Content starts

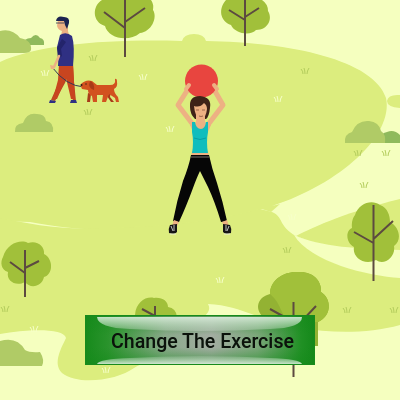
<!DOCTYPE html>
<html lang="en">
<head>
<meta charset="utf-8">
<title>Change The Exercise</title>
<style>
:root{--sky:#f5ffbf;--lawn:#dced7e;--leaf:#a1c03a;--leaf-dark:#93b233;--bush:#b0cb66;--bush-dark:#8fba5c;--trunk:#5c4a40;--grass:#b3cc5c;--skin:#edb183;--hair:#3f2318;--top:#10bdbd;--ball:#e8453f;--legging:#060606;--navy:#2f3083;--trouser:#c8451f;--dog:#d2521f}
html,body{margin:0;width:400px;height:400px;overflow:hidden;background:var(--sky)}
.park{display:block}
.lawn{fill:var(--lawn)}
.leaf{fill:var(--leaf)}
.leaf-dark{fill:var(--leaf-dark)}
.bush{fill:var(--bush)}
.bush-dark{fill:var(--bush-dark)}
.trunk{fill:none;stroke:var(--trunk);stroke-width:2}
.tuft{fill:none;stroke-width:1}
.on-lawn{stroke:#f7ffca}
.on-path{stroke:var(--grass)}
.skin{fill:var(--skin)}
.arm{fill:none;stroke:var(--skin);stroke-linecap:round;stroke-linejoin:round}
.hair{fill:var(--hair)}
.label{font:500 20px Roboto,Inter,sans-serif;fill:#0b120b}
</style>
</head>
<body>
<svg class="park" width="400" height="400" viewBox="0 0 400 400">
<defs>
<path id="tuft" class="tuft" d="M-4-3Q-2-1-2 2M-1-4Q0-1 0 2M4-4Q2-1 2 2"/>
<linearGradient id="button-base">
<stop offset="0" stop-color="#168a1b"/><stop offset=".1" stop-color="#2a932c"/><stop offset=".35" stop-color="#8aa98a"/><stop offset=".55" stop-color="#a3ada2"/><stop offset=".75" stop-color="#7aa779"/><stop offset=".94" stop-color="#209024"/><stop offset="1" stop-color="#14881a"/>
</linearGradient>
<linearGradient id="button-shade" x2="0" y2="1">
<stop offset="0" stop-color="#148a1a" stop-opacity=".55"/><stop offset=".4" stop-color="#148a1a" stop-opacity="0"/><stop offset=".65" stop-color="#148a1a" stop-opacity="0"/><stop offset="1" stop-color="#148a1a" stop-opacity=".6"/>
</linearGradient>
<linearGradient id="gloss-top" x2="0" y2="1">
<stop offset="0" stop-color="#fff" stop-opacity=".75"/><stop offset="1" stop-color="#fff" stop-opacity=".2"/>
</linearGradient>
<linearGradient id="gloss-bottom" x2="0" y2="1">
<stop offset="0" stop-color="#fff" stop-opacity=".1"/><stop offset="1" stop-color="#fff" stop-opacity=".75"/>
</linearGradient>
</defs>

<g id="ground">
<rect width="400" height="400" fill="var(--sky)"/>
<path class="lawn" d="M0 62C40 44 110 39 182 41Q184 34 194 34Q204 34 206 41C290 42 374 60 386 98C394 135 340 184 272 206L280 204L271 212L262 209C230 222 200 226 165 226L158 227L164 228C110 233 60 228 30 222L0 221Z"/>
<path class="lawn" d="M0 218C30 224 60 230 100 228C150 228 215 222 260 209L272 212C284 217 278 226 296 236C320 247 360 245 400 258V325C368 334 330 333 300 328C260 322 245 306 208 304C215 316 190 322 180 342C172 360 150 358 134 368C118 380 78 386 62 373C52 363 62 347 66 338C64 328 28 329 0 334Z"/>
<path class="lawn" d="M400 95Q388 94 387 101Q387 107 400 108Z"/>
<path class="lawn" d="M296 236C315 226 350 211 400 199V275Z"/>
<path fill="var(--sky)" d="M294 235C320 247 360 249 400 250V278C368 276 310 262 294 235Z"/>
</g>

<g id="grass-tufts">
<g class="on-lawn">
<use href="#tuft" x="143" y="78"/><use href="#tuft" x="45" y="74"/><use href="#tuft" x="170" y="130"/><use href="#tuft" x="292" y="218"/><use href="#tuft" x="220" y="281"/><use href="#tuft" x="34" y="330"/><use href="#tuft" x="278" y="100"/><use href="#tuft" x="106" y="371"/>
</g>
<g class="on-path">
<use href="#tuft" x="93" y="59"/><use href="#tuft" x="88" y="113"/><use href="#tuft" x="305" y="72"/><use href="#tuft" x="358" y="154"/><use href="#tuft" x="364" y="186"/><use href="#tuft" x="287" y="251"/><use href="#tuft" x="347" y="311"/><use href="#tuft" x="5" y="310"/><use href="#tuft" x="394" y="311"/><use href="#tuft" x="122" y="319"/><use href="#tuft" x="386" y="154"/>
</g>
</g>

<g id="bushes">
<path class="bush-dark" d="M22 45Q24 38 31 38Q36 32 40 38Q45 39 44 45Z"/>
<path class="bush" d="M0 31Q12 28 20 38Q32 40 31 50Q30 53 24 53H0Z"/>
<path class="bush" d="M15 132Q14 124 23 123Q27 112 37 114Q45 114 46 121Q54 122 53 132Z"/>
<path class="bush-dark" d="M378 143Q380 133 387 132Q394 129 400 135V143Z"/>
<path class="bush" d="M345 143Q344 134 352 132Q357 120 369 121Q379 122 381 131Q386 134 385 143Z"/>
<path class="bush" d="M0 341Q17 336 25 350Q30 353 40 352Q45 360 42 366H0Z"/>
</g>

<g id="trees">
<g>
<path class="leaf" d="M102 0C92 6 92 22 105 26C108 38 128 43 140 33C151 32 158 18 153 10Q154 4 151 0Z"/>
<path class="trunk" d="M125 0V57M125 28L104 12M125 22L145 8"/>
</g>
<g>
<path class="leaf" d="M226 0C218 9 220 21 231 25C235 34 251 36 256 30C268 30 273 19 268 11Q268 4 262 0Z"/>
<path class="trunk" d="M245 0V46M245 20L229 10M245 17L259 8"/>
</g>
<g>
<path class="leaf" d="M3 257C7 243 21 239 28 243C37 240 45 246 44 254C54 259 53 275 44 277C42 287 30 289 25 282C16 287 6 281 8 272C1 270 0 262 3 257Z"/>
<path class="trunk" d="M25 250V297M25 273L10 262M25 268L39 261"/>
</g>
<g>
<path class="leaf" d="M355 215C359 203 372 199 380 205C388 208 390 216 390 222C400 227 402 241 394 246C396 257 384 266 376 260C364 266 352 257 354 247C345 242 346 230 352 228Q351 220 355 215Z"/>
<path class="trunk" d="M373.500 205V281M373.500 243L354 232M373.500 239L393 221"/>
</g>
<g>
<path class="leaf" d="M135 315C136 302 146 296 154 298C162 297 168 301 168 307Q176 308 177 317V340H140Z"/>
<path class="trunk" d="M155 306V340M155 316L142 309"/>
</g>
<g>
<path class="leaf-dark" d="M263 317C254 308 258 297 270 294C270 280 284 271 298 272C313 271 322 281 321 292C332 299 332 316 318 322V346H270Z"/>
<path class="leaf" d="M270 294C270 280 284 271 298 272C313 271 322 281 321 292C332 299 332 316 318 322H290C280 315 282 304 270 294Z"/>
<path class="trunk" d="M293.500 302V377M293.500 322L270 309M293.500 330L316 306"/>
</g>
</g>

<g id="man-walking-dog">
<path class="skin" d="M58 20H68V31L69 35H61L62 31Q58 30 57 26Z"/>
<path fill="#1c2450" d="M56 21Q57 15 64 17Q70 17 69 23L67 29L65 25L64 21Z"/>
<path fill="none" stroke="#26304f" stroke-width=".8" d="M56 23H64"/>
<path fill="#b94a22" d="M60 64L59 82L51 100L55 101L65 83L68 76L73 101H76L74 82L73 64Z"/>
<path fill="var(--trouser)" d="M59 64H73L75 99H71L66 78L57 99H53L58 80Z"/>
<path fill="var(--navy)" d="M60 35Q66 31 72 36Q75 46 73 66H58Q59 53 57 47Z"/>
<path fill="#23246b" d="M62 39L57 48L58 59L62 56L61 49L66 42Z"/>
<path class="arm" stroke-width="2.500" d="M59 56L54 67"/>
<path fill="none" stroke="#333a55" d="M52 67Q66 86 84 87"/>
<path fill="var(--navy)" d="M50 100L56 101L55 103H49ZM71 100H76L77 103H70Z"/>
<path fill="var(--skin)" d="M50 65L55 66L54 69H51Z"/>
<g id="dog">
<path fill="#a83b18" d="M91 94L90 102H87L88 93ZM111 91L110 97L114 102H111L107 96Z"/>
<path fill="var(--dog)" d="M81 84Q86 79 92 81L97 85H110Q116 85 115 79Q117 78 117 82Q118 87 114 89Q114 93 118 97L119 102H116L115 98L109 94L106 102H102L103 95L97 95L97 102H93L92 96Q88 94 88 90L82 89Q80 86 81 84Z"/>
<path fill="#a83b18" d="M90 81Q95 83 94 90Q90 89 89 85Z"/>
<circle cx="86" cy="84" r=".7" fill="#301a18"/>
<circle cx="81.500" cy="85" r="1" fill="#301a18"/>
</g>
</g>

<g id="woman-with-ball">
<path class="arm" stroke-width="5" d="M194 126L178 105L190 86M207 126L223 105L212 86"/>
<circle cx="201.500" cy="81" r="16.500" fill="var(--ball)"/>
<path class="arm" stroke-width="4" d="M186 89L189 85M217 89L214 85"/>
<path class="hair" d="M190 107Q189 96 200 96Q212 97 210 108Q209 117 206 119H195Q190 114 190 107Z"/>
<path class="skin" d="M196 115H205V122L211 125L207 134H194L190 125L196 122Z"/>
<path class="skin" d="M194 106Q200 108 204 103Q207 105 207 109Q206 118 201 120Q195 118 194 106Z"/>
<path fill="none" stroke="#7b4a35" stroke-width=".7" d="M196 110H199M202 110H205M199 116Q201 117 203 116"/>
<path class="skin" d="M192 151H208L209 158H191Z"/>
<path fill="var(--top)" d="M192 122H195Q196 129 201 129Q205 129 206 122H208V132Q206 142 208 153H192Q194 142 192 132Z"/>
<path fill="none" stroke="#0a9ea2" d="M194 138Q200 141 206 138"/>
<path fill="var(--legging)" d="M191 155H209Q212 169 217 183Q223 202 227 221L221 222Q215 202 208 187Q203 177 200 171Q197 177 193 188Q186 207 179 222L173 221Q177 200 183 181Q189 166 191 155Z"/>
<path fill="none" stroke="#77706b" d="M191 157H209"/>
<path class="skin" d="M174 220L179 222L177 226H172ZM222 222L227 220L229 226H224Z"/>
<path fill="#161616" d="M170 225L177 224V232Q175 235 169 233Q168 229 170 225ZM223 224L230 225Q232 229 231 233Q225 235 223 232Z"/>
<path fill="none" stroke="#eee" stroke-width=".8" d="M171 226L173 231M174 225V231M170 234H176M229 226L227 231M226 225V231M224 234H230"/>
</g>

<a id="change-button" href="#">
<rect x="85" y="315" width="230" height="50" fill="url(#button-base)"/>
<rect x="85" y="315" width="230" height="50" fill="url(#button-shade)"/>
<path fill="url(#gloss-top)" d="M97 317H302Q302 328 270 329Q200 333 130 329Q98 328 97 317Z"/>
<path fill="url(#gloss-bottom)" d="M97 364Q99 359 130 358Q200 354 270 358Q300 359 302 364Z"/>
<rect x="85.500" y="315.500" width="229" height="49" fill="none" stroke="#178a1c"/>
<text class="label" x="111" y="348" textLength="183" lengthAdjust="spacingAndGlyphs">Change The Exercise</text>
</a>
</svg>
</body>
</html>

Content ends

• **Work required**
Report each line of the entries where the word "body" occurs.

• **Output of the task**
html,body{margin:0;width:400px;height:400px;overflow:hidden;background:var(--sky)}
<body>
</body>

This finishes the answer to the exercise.